* _AIM OF THE TASK_: Repeat each entry in full, exactly.
*** Opening of DATA FOR ANALYSIS ***
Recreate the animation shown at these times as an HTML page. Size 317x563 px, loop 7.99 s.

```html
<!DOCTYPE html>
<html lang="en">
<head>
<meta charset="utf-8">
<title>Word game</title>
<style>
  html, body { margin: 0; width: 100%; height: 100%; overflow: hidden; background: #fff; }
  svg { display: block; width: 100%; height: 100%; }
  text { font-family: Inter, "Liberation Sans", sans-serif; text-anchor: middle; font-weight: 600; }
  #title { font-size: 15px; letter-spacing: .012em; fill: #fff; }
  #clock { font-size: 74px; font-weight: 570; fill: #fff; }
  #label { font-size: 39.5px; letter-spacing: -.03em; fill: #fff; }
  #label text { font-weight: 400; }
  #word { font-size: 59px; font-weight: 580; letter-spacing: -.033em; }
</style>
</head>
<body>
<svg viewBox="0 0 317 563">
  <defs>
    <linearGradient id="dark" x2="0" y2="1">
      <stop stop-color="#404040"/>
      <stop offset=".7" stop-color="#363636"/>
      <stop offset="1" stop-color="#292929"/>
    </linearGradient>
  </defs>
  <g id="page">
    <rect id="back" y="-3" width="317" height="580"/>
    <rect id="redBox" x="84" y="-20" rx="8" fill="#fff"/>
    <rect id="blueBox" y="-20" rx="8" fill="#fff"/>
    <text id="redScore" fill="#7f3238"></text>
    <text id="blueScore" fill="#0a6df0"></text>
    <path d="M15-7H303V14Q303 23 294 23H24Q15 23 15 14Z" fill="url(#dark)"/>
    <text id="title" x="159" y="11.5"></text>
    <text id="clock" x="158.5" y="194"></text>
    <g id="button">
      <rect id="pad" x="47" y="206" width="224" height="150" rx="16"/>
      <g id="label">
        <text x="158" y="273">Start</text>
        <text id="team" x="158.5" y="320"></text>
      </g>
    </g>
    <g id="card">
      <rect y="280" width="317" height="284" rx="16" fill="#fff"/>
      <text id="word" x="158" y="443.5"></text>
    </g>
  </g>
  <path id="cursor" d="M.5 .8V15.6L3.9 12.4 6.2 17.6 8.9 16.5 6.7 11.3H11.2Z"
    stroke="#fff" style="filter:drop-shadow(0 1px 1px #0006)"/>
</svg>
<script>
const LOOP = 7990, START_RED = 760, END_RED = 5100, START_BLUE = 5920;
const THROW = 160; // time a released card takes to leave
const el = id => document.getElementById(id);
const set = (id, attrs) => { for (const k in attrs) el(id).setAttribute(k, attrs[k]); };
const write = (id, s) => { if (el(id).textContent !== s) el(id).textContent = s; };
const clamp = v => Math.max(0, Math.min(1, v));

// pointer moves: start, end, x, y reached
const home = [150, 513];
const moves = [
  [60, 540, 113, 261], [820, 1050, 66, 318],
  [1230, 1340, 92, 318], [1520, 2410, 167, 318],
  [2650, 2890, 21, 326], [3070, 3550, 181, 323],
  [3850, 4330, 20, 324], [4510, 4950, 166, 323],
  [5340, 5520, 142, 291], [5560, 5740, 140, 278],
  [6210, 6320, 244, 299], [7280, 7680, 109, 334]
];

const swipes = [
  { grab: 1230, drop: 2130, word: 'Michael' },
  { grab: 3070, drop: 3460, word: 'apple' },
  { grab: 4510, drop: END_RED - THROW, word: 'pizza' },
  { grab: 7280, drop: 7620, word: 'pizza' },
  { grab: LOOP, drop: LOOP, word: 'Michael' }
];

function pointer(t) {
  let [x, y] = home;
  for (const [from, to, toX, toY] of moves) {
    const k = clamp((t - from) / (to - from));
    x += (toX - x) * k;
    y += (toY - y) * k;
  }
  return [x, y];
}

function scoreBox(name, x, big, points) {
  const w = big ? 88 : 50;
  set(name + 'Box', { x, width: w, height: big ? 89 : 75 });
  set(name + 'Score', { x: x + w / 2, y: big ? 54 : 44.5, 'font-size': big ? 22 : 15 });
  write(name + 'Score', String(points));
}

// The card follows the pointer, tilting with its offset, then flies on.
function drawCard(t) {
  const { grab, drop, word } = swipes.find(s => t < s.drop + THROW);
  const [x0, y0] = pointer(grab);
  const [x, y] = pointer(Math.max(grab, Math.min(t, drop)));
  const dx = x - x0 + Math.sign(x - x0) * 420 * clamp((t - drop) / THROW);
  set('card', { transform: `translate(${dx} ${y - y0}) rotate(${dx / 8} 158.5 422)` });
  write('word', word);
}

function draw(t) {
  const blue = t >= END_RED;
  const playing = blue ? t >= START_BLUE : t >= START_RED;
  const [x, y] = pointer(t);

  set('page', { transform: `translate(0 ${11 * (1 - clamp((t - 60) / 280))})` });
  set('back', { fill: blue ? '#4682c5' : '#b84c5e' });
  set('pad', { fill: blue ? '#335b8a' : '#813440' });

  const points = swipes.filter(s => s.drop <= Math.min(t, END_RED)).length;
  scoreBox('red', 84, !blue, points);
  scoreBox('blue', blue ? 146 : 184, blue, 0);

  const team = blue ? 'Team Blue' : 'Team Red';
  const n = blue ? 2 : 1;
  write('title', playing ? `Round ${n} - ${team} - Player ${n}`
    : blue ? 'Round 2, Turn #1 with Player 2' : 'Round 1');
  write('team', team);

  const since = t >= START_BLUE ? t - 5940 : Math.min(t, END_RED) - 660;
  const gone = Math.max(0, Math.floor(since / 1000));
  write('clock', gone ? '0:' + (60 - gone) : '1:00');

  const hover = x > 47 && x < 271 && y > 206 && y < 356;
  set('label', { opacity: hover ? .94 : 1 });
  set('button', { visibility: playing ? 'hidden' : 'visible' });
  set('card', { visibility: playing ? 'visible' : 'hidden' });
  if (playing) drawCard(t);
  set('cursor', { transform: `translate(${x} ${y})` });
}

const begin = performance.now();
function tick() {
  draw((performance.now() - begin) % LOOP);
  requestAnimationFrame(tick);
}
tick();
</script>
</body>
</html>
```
*** Close of DATA FOR ANALYSIS ***
* _REPLY_:
Recreate the animation shown at these times as an HTML page. Size 317x563 px, loop 7.99 s.

```html
<!DOCTYPE html>
<html lang="en">
<head>
<meta charset="utf-8">
<title>Word game</title>
<style>
  html, body { margin: 0; width: 100%; height: 100%; overflow: hidden; background: #fff; }
  svg { display: block; width: 100%; height: 100%; }
  text { font-family: Inter, "Liberation Sans", sans-serif; text-anchor: middle; font-weight: 600; }
  #title { font-size: 15px; letter-spacing: .012em; fill: #fff; }
  #clock { font-size: 74px; font-weight: 570; fill: #fff; }
  #label { font-size: 39.5px; letter-spacing: -.03em; fill: #fff; }
  #label text { font-weight: 400; }
  #word { font-size: 59px; font-weight: 580; letter-spacing: -.033em; }
</style>
</head>
<body>
<svg viewBox="0 0 317 563">
  <defs>
    <linearGradient id="dark" x2="0" y2="1">
      <stop stop-color="#404040"/>
      <stop offset=".7" stop-color="#363636"/>
      <stop offset="1" stop-color="#292929"/>
    </linearGradient>
  </defs>
  <g id="page">
    <rect id="back" y="-3" width="317" height="580"/>
    <rect id="redBox" x="84" y="-20" rx="8" fill="#fff"/>
    <rect id="blueBox" y="-20" rx="8" fill="#fff"/>
    <text id="redScore" fill="#7f3238"></text>
    <text id="blueScore" fill="#0a6df0"></text>
    <path d="M15-7H303V14Q303 23 294 23H24Q15 23 15 14Z" fill="url(#dark)"/>
    <text id="title" x="159" y="11.5"></text>
    <text id="clock" x="158.5" y="194"></text>
    <g id="button">
      <rect id="pad" x="47" y="206" width="224" height="150" rx="16"/>
      <g id="label">
        <text x="158" y="273">Start</text>
        <text id="team" x="158.5" y="320"></text>
      </g>
    </g>
    <g id="card">
      <rect y="280" width="317" height="284" rx="16" fill="#fff"/>
      <text id="word" x="158" y="443.5"></text>
    </g>
  </g>
  <path id="cursor" d="M.5 .8V15.6L3.9 12.4 6.2 17.6 8.9 16.5 6.7 11.3H11.2Z"
    stroke="#fff" style="filter:drop-shadow(0 1px 1px #0006)"/>
</svg>
<script>
const LOOP = 7990, START_RED = 760, END_RED = 5100, START_BLUE = 5920;
const THROW = 160; // time a released card takes to leave
const el = id => document.getElementById(id);
const set = (id, attrs) => { for (const k in attrs) el(id).setAttribute(k, attrs[k]); };
const write = (id, s) => { if (el(id).textContent !== s) el(id).textContent = s; };
const clamp = v => Math.max(0, Math.min(1, v));

// pointer moves: start, end, x, y reached
const home = [150, 513];
const moves = [
  [60, 540, 113, 261], [820, 1050, 66, 318],
  [1230, 1340, 92, 318], [1520, 2410, 167, 318],
  [2650, 2890, 21, 326], [3070, 3550, 181, 323],
  [3850, 4330, 20, 324], [4510, 4950, 166, 323],
  [5340, 5520, 142, 291], [5560, 5740, 140, 278],
  [6210, 6320, 244, 299], [7280, 7680, 109, 334]
];

const swipes = [
  { grab: 1230, drop: 2130, word: 'Michael' },
  { grab: 3070, drop: 3460, word: 'apple' },
  { grab: 4510, drop: END_RED - THROW, word: 'pizza' },
  { grab: 7280, drop: 7620, word: 'pizza' },
  { grab: LOOP, drop: LOOP, word: 'Michael' }
];

function pointer(t) {
  let [x, y] = home;
  for (const [from, to, toX, toY] of moves) {
    const k = clamp((t - from) / (to - from));
    x += (toX - x) * k;
    y += (toY - y) * k;
  }
  return [x, y];
}

function scoreBox(name, x, big, points) {
  const w = big ? 88 : 50;
  set(name + 'Box', { x, width: w, height: big ? 89 : 75 });
  set(name + 'Score', { x: x + w / 2, y: big ? 54 : 44.5, 'font-size': big ? 22 : 15 });
  write(name + 'Score', String(points));
}

// The card follows the pointer, tilting with its offset, then flies on.
function drawCard(t) {
  const { grab, drop, word } = swipes.find(s => t < s.drop + THROW);
  const [x0, y0] = pointer(grab);
  const [x, y] = pointer(Math.max(grab, Math.min(t, drop)));
  const dx = x - x0 + Math.sign(x - x0) * 420 * clamp((t - drop) / THROW);
  set('card', { transform: `translate(${dx} ${y - y0}) rotate(${dx / 8} 158.5 422)` });
  write('word', word);
}

function draw(t) {
  const blue = t >= END_RED;
  const playing = blue ? t >= START_BLUE : t >= START_RED;
  const [x, y] = pointer(t);

  set('page', { transform: `translate(0 ${11 * (1 - clamp((t - 60) / 280))})` });
  set('back', { fill: blue ? '#4682c5' : '#b84c5e' });
  set('pad', { fill: blue ? '#335b8a' : '#813440' });

  const points = swipes.filter(s => s.drop <= Math.min(t, END_RED)).length;
  scoreBox('red', 84, !blue, points);
  scoreBox('blue', blue ? 146 : 184, blue, 0);

  const team = blue ? 'Team Blue' : 'Team Red';
  const n = blue ? 2 : 1;
  write('title', playing ? `Round ${n} - ${team} - Player ${n}`
    : blue ? 'Round 2, Turn #1 with Player 2' : 'Round 1');
  write('team', team);

  const since = t >= START_BLUE ? t - 5940 : Math.min(t, END_RED) - 660;
  const gone = Math.max(0, Math.floor(since / 1000));
  write('clock', gone ? '0:' + (60 - gone) : '1:00');

  const hover = x > 47 && x < 271 && y > 206 && y < 356;
  set('label', { opacity: hover ? .94 : 1 });
  set('button', { visibility: playing ? 'hidden' : 'visible' });
  set('card', { visibility: playing ? 'visible' : 'hidden' });
  if (playing) drawCard(t);
  set('cursor', { transform: `translate(${x} ${y})` });
}

const begin = performance.now();
function tick() {
  draw((performance.now() - begin) % LOOP);
  requestAnimationFrame(tick);
}
tick();
</script>
</body>
</html>
```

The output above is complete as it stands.